Differences in competencies: Baccalaureate of Science versus Associate of Science in Nursing
Grand Canyon University: Profession Dynamics Section 0106
September 30, 2012
Baccalaureate of Science versus Associate of Science in Nursing
There are three educational pathways to becoming a Registered nurse. These include baccalaureate, associate degree, and diploma programs (Friberg et al, 2011). It has been proven in various studies that nurses with a higher level of education provide better quality patient care versus the associate level nurse (Rosseter, 2012). There are several differences in competencies between a associate and baccalaureate nurse that include ...view middle of the document...
The associates’ degree in nursing is generally a two year program that provides the student with general education courses and clinical nursing courses. These programs are designed to provide an educational framework that emphasizes the principle of life-long learning. At a program such as the ADN at Mercer Community County College the student will develop a broad knowledge base that will allow them to communicate clearly, read analytically, and to use critically thinking and problem solving skills (MCCC, 2012). The student will also be able to provide health promotion education and maintenance of optimal health to meet the needs of the community in a competent and safe manner (MCCC, 2012). The student will be able to communicate in a professional manner, use the nursing process to diagnose and treat individuals with alterations in health, and will have the ability to collaborate with other members of a health care team (MCCC, 2012)

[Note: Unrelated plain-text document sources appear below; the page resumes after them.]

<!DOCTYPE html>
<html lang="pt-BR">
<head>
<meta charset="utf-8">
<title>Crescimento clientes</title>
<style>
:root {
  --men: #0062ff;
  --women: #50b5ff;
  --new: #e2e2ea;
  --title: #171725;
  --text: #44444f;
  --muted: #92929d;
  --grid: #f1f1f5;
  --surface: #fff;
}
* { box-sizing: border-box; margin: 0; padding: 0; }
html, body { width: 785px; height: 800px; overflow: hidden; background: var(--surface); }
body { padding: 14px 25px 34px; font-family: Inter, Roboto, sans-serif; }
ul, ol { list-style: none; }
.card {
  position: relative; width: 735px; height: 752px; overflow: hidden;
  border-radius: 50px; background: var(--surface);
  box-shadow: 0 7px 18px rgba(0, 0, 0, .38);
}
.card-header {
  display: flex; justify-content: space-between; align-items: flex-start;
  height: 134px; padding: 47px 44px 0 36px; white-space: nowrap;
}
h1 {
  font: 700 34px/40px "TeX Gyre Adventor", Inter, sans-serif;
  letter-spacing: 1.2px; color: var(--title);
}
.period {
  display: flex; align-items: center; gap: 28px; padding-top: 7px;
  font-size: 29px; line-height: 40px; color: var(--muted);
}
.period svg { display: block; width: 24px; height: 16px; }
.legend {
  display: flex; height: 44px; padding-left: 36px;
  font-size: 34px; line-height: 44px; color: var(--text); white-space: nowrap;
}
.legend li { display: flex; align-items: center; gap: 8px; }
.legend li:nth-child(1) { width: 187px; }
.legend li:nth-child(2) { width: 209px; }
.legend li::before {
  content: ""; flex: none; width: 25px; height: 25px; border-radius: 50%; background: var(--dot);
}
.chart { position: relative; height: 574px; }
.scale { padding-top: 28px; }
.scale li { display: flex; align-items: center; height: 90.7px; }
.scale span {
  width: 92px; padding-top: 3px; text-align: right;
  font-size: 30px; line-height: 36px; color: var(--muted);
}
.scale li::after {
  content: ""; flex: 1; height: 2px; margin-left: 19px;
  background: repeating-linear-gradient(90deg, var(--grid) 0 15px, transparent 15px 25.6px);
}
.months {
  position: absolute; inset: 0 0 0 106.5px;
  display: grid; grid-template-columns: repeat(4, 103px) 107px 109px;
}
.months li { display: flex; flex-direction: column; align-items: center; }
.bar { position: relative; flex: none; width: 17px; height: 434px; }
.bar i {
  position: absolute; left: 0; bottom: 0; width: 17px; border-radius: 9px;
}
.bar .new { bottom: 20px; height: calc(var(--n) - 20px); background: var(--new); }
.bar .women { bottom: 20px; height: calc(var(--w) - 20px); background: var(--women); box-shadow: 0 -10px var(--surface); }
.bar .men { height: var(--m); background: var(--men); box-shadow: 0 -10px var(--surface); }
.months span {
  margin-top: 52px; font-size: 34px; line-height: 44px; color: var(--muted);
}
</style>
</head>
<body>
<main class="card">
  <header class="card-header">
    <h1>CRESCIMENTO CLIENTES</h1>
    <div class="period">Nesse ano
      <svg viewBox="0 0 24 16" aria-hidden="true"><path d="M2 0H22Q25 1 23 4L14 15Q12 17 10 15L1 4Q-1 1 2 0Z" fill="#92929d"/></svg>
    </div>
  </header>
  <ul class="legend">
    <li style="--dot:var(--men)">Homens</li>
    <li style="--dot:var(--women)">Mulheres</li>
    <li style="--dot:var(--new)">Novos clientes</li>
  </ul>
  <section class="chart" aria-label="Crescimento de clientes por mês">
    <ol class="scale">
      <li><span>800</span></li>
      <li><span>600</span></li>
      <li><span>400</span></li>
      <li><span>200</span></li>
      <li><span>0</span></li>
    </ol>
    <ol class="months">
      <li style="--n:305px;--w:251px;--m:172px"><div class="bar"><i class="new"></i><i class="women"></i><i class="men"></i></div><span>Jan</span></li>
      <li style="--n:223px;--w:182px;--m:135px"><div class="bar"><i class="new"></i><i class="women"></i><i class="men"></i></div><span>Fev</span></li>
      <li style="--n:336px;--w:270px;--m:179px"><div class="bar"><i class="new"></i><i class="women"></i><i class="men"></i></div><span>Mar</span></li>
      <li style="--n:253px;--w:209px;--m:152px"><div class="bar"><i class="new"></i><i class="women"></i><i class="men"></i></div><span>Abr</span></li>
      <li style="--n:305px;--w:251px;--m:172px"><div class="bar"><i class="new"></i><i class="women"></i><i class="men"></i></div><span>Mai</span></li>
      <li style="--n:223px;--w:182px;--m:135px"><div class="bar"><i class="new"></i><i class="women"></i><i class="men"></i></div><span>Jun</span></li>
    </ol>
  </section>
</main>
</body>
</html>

Differences Between BSN and AS prepared RN’s
There have been several studies that show differences in patient outcomes for patients cared for by Baccalaureate nurses versus associate nurses. The level of education makes a difference in the nurse’s competency level, amount of expertise in different aspects of patient care, and differences in patient mortality rates (Aiken, Clarke, Cheung, Sloane, & Silber, 2003).

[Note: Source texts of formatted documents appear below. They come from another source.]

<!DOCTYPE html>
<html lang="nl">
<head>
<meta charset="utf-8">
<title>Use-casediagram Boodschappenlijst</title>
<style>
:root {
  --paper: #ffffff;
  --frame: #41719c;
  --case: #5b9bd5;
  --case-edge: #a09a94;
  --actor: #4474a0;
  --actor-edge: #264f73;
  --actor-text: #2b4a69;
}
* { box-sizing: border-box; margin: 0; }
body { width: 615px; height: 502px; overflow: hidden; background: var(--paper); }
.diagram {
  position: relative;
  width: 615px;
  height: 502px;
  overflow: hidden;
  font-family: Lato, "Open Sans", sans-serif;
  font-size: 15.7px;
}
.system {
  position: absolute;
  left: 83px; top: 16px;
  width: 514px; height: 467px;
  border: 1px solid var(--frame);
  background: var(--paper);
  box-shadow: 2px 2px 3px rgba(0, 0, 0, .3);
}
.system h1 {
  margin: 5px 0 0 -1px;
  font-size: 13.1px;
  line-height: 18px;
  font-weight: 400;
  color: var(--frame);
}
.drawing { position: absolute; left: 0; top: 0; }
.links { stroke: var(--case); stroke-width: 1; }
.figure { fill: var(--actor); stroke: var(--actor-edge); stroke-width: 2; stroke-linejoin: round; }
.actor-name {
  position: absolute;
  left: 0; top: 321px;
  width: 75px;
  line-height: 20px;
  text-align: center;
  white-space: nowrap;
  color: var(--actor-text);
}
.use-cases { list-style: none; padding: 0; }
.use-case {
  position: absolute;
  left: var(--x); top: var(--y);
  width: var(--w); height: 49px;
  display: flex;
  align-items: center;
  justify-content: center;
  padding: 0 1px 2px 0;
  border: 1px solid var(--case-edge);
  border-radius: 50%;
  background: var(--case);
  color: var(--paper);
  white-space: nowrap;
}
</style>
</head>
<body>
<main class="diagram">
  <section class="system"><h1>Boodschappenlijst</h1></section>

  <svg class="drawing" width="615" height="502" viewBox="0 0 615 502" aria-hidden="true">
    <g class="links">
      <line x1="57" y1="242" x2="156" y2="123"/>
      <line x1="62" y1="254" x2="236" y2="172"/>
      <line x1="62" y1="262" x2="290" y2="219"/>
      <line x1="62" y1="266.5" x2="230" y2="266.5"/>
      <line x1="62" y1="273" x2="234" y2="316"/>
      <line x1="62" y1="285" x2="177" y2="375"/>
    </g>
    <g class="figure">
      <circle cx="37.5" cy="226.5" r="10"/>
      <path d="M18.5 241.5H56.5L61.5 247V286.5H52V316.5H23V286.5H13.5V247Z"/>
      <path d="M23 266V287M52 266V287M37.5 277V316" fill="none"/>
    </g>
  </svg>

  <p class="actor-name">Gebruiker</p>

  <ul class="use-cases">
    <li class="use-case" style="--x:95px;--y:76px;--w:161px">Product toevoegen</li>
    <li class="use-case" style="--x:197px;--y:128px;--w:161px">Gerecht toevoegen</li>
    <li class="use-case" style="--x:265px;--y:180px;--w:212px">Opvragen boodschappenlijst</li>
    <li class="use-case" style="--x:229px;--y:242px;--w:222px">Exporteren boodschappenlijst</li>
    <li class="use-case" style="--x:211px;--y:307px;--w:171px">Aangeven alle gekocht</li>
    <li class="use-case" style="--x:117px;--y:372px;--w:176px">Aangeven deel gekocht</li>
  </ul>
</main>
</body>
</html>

A study published by the journal of the American Medical Association on September 24, 2003 by Dr. Linda Aikens and her colleagues at the University of Pennsylvania found a link between a higher level of nursing education and improved patient outcomes (Aiken et. Al.,2003). The study found that surgical patients had increased survival rates in hospitals that had a higher proportion of nurses with a Baccalaureate degree (Aiken et al., 2003). Also, it was also found that a higher the proportion of nurses with Baccalaureate degrees experienced overall lower mortality rates and failure-to-rescue rates (Aiken et al., 2003).
Another study reported by the Milbank Memorial Fund in 2001 found that there were higher incidences of procedural violations and medication errors made by associate degree nurses versus the Baccalaureate nurses (Fagin, 2001). A 2001 survey published in the Journal of Nursing Administration, the Chief nurse officers in university hospitals noted differences in practice between the associate degree nurse versus the Baccalaureate nurses (Goode, et al 2001). They found that the Baccalaureate nurses were stronger in the areas of leadership and critical thinking (Goode et al., 2001). The research also shows that associate degree level nurses develop stronger professional level skills after obtaining a Baccalaureate degree (Phillips et al., 2002). These graduates showed a higher level of competency in nursing practice, leadership, evaluation, communication, and in research (Phillips et al., 2002)..
The need for a higher level of...